Run through the records and, wherever a line holds the word "absolute", return that line.

Data entries:
****************************************

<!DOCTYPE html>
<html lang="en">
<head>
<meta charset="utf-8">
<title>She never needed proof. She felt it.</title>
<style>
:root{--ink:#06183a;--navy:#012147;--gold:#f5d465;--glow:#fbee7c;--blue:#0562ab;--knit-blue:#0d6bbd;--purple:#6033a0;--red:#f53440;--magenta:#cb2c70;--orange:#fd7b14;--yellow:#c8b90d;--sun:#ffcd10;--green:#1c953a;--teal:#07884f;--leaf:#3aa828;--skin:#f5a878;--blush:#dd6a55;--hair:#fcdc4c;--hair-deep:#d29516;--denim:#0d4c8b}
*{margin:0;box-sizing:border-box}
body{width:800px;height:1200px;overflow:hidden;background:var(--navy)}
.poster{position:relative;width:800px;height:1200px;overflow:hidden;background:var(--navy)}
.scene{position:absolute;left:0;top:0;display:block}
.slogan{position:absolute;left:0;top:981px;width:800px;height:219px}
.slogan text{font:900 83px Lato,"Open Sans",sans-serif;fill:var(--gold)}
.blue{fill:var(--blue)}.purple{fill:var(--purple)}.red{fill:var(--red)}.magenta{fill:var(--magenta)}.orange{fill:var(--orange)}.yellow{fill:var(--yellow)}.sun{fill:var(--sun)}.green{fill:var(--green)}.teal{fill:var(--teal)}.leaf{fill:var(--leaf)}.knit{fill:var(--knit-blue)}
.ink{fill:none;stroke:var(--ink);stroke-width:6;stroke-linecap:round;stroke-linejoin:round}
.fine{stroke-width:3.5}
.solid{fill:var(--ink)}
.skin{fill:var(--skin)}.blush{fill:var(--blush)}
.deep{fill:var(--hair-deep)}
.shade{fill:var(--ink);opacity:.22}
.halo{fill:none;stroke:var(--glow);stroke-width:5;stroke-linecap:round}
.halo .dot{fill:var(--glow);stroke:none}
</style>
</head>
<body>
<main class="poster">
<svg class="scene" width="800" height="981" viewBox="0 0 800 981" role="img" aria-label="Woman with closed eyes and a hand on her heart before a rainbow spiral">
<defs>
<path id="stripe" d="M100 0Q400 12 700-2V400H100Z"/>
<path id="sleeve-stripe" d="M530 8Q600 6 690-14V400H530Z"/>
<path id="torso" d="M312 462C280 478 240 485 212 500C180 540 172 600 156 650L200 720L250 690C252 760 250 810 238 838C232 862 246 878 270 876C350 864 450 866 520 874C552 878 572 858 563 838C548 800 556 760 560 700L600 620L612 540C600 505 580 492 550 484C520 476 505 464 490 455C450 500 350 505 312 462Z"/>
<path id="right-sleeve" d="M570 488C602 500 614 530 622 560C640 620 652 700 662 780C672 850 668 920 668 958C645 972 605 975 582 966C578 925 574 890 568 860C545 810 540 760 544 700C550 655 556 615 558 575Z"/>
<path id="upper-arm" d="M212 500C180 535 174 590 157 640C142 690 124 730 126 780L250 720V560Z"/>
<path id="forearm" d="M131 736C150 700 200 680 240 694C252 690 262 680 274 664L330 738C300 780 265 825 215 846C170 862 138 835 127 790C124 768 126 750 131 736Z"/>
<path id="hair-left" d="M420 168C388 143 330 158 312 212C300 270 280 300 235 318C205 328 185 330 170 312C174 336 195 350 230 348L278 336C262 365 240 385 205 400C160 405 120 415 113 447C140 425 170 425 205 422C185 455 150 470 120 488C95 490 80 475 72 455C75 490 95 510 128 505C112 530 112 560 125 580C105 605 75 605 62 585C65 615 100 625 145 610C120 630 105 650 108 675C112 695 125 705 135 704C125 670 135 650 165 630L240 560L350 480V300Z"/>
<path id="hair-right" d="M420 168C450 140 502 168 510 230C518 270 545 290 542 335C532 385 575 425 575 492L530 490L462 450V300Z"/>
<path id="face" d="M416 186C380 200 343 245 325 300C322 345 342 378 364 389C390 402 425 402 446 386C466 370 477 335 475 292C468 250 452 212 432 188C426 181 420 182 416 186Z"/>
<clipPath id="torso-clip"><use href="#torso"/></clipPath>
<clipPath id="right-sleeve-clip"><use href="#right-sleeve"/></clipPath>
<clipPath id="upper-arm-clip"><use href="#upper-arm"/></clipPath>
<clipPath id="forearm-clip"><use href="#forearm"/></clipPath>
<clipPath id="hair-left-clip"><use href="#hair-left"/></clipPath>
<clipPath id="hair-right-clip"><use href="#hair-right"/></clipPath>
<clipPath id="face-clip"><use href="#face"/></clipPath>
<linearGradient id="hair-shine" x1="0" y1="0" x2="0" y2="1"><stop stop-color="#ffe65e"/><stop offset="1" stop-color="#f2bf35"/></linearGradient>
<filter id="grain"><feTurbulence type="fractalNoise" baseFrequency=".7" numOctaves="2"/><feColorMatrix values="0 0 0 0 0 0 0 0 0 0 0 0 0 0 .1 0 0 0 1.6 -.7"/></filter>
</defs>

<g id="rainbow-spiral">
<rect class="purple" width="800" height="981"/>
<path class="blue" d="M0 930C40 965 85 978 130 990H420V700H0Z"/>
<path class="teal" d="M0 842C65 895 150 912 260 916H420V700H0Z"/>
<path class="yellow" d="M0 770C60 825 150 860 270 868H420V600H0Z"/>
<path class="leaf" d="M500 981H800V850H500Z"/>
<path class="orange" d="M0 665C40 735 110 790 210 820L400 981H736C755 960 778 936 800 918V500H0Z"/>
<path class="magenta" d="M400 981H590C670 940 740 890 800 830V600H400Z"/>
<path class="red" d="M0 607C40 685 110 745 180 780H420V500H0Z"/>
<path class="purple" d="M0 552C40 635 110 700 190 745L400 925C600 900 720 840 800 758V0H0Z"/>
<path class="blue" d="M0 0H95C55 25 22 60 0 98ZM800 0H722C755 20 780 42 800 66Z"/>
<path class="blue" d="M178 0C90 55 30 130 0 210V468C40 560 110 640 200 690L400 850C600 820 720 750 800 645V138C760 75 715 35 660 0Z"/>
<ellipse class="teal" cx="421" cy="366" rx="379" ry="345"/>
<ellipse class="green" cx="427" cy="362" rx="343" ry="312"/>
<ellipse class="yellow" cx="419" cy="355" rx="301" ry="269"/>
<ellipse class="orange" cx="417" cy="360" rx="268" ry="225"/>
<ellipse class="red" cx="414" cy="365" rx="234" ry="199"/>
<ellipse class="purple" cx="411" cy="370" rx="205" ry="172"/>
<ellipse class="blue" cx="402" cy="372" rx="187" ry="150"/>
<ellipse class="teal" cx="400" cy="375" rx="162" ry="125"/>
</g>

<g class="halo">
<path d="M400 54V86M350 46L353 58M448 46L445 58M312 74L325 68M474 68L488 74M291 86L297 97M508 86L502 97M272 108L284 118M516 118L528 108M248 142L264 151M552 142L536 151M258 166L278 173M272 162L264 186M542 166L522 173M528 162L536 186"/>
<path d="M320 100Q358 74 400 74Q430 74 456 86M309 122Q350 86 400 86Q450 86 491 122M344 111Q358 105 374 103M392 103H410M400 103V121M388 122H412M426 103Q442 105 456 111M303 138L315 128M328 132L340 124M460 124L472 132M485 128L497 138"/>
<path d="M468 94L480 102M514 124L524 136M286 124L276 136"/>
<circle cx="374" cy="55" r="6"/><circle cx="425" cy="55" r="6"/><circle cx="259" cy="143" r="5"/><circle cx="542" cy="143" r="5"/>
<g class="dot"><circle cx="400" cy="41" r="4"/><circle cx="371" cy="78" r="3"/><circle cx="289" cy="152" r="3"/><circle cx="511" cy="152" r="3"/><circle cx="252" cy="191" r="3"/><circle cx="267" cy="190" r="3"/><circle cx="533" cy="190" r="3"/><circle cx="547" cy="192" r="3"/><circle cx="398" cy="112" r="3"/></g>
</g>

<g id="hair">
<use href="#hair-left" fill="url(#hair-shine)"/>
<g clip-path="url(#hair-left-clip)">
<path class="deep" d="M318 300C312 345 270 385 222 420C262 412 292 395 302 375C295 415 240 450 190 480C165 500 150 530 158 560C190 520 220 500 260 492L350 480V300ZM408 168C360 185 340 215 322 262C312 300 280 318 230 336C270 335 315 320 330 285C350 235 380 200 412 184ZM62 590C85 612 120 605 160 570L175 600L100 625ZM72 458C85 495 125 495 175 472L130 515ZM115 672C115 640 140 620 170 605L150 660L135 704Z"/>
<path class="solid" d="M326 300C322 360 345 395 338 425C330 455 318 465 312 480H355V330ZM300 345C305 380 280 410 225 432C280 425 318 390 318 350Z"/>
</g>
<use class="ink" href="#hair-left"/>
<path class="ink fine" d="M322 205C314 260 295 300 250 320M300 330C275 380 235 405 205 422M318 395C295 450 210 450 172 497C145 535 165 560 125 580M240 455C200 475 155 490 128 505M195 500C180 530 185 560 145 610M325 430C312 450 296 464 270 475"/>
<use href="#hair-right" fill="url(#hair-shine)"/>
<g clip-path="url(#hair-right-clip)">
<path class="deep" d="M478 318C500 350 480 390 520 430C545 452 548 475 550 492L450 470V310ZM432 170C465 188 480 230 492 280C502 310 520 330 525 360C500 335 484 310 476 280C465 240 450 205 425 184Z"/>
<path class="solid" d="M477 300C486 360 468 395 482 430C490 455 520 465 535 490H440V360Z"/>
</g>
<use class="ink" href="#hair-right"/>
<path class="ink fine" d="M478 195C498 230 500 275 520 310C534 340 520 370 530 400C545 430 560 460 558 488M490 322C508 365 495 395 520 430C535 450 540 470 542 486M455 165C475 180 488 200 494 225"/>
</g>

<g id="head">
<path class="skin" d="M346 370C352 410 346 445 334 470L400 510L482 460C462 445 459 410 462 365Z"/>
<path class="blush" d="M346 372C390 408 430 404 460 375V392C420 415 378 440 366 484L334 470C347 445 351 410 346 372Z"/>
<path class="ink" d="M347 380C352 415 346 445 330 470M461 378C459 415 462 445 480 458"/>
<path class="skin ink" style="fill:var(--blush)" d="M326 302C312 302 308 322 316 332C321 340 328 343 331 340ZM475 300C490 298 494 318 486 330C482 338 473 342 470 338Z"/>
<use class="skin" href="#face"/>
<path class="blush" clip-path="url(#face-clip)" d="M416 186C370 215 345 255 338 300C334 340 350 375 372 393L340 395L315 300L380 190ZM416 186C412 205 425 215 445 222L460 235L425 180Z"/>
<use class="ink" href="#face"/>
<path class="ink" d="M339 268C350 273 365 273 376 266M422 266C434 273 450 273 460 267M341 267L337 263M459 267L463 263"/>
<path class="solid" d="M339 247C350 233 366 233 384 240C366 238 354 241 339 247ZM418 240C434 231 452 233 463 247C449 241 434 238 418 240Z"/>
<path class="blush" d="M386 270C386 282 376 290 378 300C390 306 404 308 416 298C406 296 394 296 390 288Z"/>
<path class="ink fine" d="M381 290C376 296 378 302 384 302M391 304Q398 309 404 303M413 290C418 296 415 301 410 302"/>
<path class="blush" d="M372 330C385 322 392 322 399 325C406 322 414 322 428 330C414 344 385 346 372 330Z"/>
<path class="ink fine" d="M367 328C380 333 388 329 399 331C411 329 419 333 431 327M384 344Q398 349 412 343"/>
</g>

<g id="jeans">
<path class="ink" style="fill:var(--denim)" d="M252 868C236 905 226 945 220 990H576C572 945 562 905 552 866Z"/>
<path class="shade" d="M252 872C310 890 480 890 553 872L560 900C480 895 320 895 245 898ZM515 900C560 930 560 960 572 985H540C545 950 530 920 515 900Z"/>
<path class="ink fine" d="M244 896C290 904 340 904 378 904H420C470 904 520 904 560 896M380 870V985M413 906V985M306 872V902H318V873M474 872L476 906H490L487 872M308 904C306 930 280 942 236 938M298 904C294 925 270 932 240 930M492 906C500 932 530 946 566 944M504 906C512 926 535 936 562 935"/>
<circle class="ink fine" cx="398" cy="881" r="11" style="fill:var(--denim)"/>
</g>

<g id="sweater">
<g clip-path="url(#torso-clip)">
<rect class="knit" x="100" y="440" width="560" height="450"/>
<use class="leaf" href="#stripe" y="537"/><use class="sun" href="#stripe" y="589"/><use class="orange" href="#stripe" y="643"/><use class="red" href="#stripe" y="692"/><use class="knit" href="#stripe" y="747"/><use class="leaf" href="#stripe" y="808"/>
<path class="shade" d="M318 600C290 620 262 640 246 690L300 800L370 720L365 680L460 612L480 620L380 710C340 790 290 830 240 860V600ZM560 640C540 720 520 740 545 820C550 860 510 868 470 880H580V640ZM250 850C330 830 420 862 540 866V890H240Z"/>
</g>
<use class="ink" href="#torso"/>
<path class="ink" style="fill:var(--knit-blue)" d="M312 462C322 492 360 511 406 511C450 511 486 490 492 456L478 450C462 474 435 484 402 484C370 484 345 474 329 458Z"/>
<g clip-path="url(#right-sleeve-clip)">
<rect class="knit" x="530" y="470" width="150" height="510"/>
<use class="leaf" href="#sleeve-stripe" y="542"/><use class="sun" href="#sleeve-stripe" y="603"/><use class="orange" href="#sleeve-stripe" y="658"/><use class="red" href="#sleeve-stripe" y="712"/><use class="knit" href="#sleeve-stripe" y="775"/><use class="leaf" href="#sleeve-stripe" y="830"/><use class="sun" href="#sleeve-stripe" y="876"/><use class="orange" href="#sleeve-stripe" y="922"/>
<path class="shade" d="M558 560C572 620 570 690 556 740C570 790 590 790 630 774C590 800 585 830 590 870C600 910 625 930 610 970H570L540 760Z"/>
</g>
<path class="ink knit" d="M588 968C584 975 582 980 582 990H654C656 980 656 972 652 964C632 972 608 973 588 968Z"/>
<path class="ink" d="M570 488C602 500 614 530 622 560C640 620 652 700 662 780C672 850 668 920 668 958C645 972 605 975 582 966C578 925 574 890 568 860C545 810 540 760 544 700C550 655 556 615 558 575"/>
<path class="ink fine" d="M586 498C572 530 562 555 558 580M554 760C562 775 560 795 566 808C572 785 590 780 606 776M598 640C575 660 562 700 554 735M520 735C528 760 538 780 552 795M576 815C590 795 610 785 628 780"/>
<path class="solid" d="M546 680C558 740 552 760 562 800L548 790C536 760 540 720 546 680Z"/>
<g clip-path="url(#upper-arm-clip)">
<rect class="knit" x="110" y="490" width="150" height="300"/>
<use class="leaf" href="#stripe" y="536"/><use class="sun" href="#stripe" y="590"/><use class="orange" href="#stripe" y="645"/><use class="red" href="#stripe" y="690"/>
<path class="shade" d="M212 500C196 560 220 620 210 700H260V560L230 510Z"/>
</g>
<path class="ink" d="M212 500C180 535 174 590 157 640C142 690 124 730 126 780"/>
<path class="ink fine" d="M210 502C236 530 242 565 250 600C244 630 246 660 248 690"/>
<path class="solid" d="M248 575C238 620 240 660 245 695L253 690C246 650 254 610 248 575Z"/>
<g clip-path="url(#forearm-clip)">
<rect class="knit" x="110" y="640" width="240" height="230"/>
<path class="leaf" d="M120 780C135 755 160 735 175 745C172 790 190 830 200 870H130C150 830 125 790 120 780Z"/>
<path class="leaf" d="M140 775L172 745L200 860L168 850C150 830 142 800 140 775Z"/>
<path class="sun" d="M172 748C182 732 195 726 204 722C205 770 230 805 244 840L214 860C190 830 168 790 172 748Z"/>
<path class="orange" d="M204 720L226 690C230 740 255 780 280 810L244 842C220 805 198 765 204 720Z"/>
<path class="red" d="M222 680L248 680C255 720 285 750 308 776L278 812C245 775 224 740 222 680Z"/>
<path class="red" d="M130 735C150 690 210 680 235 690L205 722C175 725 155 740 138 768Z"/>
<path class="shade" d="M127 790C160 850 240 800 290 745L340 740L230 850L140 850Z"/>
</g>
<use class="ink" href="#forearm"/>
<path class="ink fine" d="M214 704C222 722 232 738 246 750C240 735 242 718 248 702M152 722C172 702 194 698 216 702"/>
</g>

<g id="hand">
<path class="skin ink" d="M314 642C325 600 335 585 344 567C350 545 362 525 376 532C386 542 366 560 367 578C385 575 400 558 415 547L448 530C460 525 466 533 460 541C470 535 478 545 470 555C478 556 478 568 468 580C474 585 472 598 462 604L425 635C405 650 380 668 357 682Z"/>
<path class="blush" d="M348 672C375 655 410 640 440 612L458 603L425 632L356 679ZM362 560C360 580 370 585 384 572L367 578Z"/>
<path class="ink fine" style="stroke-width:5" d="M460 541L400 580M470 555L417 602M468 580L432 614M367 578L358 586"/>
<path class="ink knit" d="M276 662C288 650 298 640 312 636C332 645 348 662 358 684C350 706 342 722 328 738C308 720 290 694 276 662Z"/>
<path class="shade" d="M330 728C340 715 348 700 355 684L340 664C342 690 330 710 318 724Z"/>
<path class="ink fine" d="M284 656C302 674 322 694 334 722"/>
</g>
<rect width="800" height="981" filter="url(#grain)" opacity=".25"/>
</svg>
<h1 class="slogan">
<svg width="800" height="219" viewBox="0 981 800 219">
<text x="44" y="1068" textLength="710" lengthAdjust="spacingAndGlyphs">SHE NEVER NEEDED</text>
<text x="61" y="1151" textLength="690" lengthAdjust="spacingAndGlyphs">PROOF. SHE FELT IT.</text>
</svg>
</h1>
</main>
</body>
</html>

****************************************

- Response for this exercise
.scene{position:absolute;left:0;top:0;display:block}
.slogan{position:absolute;left:0;top:981px;width:800px;height:219px}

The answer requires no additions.